From the records below, please repeat exactly the line that has "77L427 105M414 94L426", the line that has "189L464 187L467 198L463", and every line between them, and nothing else.

[Saved data entries]
______

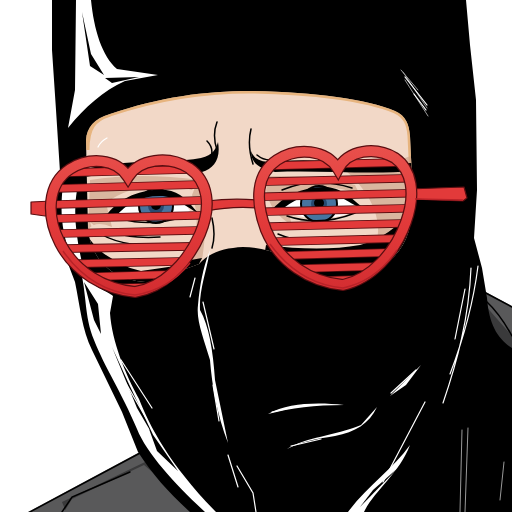
<!DOCTYPE html>
<html lang="en">
<head>
<meta charset="utf-8">
<title>Masked figure in heart shutter shades</title>
<style>
:root{--paper:#fff;--ink:#000;--skin:#f2d8c7;--skin-shade:#cda58a;--skin-glow:#e3a866;--iris:#47749f;--iris-dark:#274a70;--frame:#e23a3a;--frame-dark:#b92228;--frame-line:#5a0d10;--cloth:#59595a;--cloth-dark:#3a3a3b}
html,body{margin:0;width:512px;height:512px;overflow:hidden;background:var(--paper)}
svg{display:block}
.ink{fill:var(--ink)}
.shine{fill:var(--paper)}
.scratch{fill:none;stroke:var(--paper);stroke-width:1.2;stroke-linecap:round}
.soft{stroke:#999;stroke-width:1}
.crease{fill:none;stroke:var(--ink);stroke-width:1.5;stroke-linecap:round}
.shade{fill:var(--skin-shade)}
.rim-line{fill:none;stroke:var(--frame-line);stroke-width:12}
.rim{fill:none;stroke:url(#frame-red);stroke-width:9.5}
.slats-line{fill:none;stroke:var(--frame-line);stroke-width:8.6}
.slats{fill:none;stroke:var(--frame);stroke-width:6.8}
.arm{fill:var(--frame);stroke:var(--frame-line);stroke-width:1.2;stroke-linejoin:round}
</style>
</head>
<body>
<svg width="512" height="512" viewBox="0 0 512 512" role="img" aria-label="Figure in a black balaclava wearing red heart-shaped shutter shades">
<defs>
  <linearGradient id="frame-red" gradientUnits="userSpaceOnUse" x1="0" y1="145" x2="0" y2="298">
    <stop offset="0" stop-color="#e8504c"/><stop offset=".5" stop-color="#e23a3a"/><stop offset="1" stop-color="#d22c30"/>
  </linearGradient>
  <path id="heart-left" d="M128 177C116 158 89 157 70 169C47 184 46 216 60 243C75 272 104 289 135 292C162 288 187 264 200 234C212 206 208 181 189 168C168 155 139 159 128 177Z"/>
  <path id="heart-right" d="M338 169C326 149 297 147 277 160C256 174 255 201 266 230C279 262 310 282 343 285C371 279 395 253 406 222C416 194 412 170 395 158C375 146 348 150 338 169Z"/>
  <path id="slats-left" d="M55 173L205 169M40 189L215 184M40 205L215 200M40 219L215 215M40 234L215 230M45 249L215 246M60 264L200 261M80 277L185 274M100 288L165 287"/>
  <path id="slats-right" d="M262 166L415 162M250 182L420 178M250 197L420 193M250 212L420 208M250 227L420 223M260 242L415 238M270 256L405 252M285 269L390 266M310 281L370 279"/>
  <clipPath id="lens-left"><use href="#heart-left"/></clipPath>
  <clipPath id="lens-right"><use href="#heart-right"/></clipPath>
  <path id="opening" d="M86 140C87 127 94 119 110 114C160 97 205 91 250 91C312 92 366 99 395 111C406 116 409 124 410 136L413 200C413 235 400 262 370 270L300 266C285 254 262 247 243 247C224 248 210 252 199 264L150 282C115 282 92 262 88 230Z"/>
  <clipPath id="face-window"><use href="#opening"/></clipPath>
</defs>

<g id="shoulders">
  <path fill="var(--cloth)" d="M138 453L28 512H205L150 452Z"/>
  <path fill="var(--cloth-dark)" d="M145 462L62 502L66 512H205Z"/>
  <path fill="var(--cloth)" d="M144 465L72 499L64 512H200Z"/>
  <path class="crease" stroke-width="3" d="M142 452L28 513M130 472L72 497L62 512"/>
  <path fill="var(--cloth)" d="M482 290L512 306V360L488 335Z"/>
  <path fill="var(--cloth-dark)" d="M484 304L512 336V360L488 340Z"/>
  <path class="crease" d="M482 291L512 307M486 301Q500 314 512 336"/>
</g>

<g id="hood">
  <path class="ink" d="M52 0H466L470 45L476 100L477 190L474 238L482 268L487 298C489 325 498 339 512 348V512H190C170 494 152 474 138 452L122 412L92 350C82 330 80 306 75 282L56 232L53 196L60 172L56 110L52 50Z"/>
  <path class="shine" d="M76 0H91C94 30 102 56 117 69L158 75L125 81C103 91 85 107 68 128L75 90Z"/>
  <path class="ink" d="M82 12L91 54L104 75L90 66ZM112 83L139 77L105 78Z"/>
  <path class="shine" d="M63 185C59 217 63 240 76 268L84 271C76 239 73 214 77 190ZM56 214L50 196L61 240Z"/>
  <path class="shine" d="M80 268C91 288 108 291 113 296L110 313C112 342 125 373 139 399C150 427 170 465 216 512H205C175 484 147 454 137 429C121 391 105 368 94 340C84 316 87 294 80 268Z"/>
  <path class="ink" d="M84 282L94 320L101 334L98 304ZM112 347L128 382L155 439L137 408ZM149 429L178 471L157 451Z"/>
  <path class="scratch" d="M106 330L116 366L146 418M121 360L152 408"/>
</g>

<g id="face">
  <use href="#opening" fill="var(--skin)"/>
  <g clip-path="url(#face-window)">
    <path fill="none" stroke="var(--skin-glow)" stroke-width="5" opacity=".75" d="M87 150C87 127 94 119 110 114C160 97 205 91 250 91C312 92 366 99 395 111C406 116 409 124 410 136L413 200"/>
    <path class="shade" opacity=".65" d="M345 170C363 166 390 165 416 154V272H360C383 248 390 210 345 170ZM90 180Q140 172 200 180L192 190Q140 178 106 203L112 227Q95 220 88 230ZM270 176Q320 175 355 185L360 195Q320 178 285 200L292 225Q270 213 266 190ZM198 180Q210 210 202 260L190 266Q202 220 192 195Z"/>
    <path class="ink" d="M84 170C120 158 160 165 201 158C213 155 216 149 218 142C221 159 214 168 202 172C160 177 120 170 84 177Z"/>
    <path class="ink" d="M251 151C255 162 266 163 280 161C322 158 370 165 414 163V171C370 175 320 170 275 172C259 169 251 163 251 151Z"/>
    <g id="eye-left">
      <path class="shine" d="M113 212C125 199 143 191 165 193C178 195 185 203 190 211C169 222 136 223 113 212Z"/>
      <circle cx="156" cy="206" r="17" fill="var(--iris)" stroke="var(--ink)" stroke-width="2"/>
      <circle cx="156" cy="206" r="8" fill="var(--iris-dark)"/><circle class="ink" cx="156" cy="205" r="5"/>
      <path class="ink" d="M106 216C118 199 140 188 166 190C181 192 188 201 198 213C186 207 177 198 163 196C142 195 127 203 115 217Z"/>
      <path class="crease" d="M122 219Q150 227 183 217M116 190Q150 179 188 188M110 231Q130 239 160 237"/>
    </g>
    <g id="eye-right">
      <path class="shine" d="M278 209C292 197 306 191 326 190C341 191 350 201 359 209C335 222 303 221 278 209Z"/>
      <circle cx="319" cy="204" r="18" fill="var(--iris)" stroke="var(--ink)" stroke-width="2"/>
      <circle cx="319" cy="204" r="8" fill="var(--iris-dark)"/><circle class="ink" cx="319" cy="203" r="5"/>
      <path class="ink" d="M270 212C284 195 304 186 327 187C345 189 352 200 365 209C352 206 344 196 327 193C308 193 292 200 279 212Z"/>
      <path class="crease" d="M287 216Q320 227 355 213M282 190Q315 176 352 188M285 233Q300 242 330 240"/>
    </g>
    <path class="ink" d="M84 228C91 246 108 262 140 269L202 258L196 270L150 290H84ZM266 245Q320 252 360 245Q392 237 416 205V280H260Z"/>
    <path fill="var(--skin)" d="M90 222L112 240L190 244L182 265L141 271Q101 263 90 222ZM270 222H352L335 243L283 240Z"/>
    <path class="crease" d="M96 231Q122 250 185 245M278 234Q305 246 340 238"/>
  </g>
  <path class="crease" d="M217 122Q212 135 217 150M207 141Q214 148 211 157M251 129Q247 145 253 164M257 155Q263 160 270 160M212 218Q216 235 212 248"/>
  <path class="scratch" stroke-width="2" d="M98 147Q101 141 107 138"/>
</g>

<g id="mask-highlights">
  <path class="shine" d="M210 250C207 270 199 289 200 310C209 326 213 350 215 380L228 443C217 414 212 386 210 360C204 339 196 321 198 305C200 282 204 265 210 250Z"/>
  <path class="ink" d="M204 287L202 305L207 317Z"/>
  <path class="scratch" d="M203 302L214 349M195 278L190 297M213 385L219 421M228 455L238 487M237 466L253 493L256 512"/>
  <path class="shine" d="M268 414C288 403 316 402 344 405C315 405 291 408 268 414ZM287 449C306 437 334 436 361 425L377 407C369 424 355 432 335 436C315 439 301 442 287 449ZM390 396L421 365L406 385ZM348 512C367 486 393 469 410 445C399 474 374 491 364 512Z"/>
  <path class="ink" d="M360 507L399 467L373 490Z"/>
  <path class="scratch" d="M272 412L304 405M291 446L321 439M391 393L416 370M383 482L425 402M471 268C469 318 457 362 443 403M478 266C473 306 463 340 450 374M465 289L455 339"/>
  <path class="scratch soft" d="M462 430L460 512M468 428L465 512M504 462L500 500M403 72L427 108M405 80L428 116M401 70L418 90"/>
  <path class="scratch" stroke="#c4a07c" d="M405 77L427 105M414 94L426 110"/>
</g>

<g id="shutter-shades">
  <path class="arm" d="M31 202L52 201V214L45 216L31 214Z"/>
  <path class="arm" d="M409 189L464 187L467 198L463 201L409 199Z"/>
  <path class="arm" d="M207 201Q231 198 258 200V208Q231 206 207 211Z"/>
  <g id="shade-left">
    <g clip-path="url(#lens-left)"><use class="slats-line" href="#slats-left"/><use class="slats" href="#slats-left"/></g>
    <use class="rim-line" href="#heart-left"/><use class="rim" href="#heart-left"/>
  </g>
  <g id="shade-right">
    <g clip-path="url(#lens-right)"><use class="slats-line" href="#slats-right"/><use class="slats" href="#slats-right"/></g>
    <use class="rim-line" href="#heart-right"/><use class="rim" href="#heart-right"/>
  </g>
  <path fill="none" stroke="var(--frame-dark)" stroke-width="1.5" d="M63 251Q91 291 135 295Q168 290 190 263M270 244Q299 284 343 288Q376 281 397 250M415 199L463 200"/>
</g>
</svg>
</body>
</html>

______

SOLUTION:
  <path class="scratch" stroke="#c4a07c" d="M405 77L427 105M414 94L426 110"/>
</g>

<g id="shutter-shades">
  <path class="arm" d="M31 202L52 201V214L45 216L31 214Z"/>
  <path class="arm" d="M409 189L464 187L467 198L463 201L409 199Z"/>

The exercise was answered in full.